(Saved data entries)
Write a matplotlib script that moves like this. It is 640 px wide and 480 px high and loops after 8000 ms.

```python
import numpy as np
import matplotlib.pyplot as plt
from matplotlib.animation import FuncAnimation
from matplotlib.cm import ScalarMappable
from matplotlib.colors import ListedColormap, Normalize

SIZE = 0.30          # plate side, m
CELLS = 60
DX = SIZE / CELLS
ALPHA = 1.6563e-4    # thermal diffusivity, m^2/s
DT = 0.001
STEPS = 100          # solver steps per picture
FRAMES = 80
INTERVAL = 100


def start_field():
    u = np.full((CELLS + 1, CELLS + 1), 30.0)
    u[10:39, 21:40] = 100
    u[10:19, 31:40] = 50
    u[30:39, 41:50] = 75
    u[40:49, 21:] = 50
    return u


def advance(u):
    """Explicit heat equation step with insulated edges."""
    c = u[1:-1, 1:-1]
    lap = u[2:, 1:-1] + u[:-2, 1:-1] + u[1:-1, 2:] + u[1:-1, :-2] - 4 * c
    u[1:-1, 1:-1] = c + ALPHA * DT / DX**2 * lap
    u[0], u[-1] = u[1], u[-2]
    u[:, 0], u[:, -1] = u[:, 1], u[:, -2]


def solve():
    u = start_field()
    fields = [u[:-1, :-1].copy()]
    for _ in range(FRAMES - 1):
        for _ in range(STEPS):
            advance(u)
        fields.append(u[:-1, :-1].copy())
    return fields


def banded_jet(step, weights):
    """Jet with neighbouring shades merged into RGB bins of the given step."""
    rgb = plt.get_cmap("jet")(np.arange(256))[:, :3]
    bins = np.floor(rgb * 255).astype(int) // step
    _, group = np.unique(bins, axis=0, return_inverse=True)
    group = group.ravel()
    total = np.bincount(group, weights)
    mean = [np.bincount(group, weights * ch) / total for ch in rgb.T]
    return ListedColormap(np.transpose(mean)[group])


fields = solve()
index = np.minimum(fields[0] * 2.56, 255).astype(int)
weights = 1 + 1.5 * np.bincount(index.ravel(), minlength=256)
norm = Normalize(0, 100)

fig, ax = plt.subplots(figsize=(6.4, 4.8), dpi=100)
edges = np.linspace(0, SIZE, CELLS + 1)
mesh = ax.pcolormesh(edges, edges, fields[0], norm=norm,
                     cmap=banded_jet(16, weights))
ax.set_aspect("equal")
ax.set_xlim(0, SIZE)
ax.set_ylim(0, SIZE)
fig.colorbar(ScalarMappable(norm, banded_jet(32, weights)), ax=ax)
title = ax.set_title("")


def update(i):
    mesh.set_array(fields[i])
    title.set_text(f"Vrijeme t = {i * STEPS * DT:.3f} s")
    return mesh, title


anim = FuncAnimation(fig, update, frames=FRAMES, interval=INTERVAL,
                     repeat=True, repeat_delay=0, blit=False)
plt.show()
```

EXERCISE
Scan the data for lines containing "title" and copy all of them.

OUTPUT OF THE EXERCISE
title = ax.set_title("")
    title.set_text(f"Vrijeme t = {i * STEPS * DT:.3f} s")
    return mesh, title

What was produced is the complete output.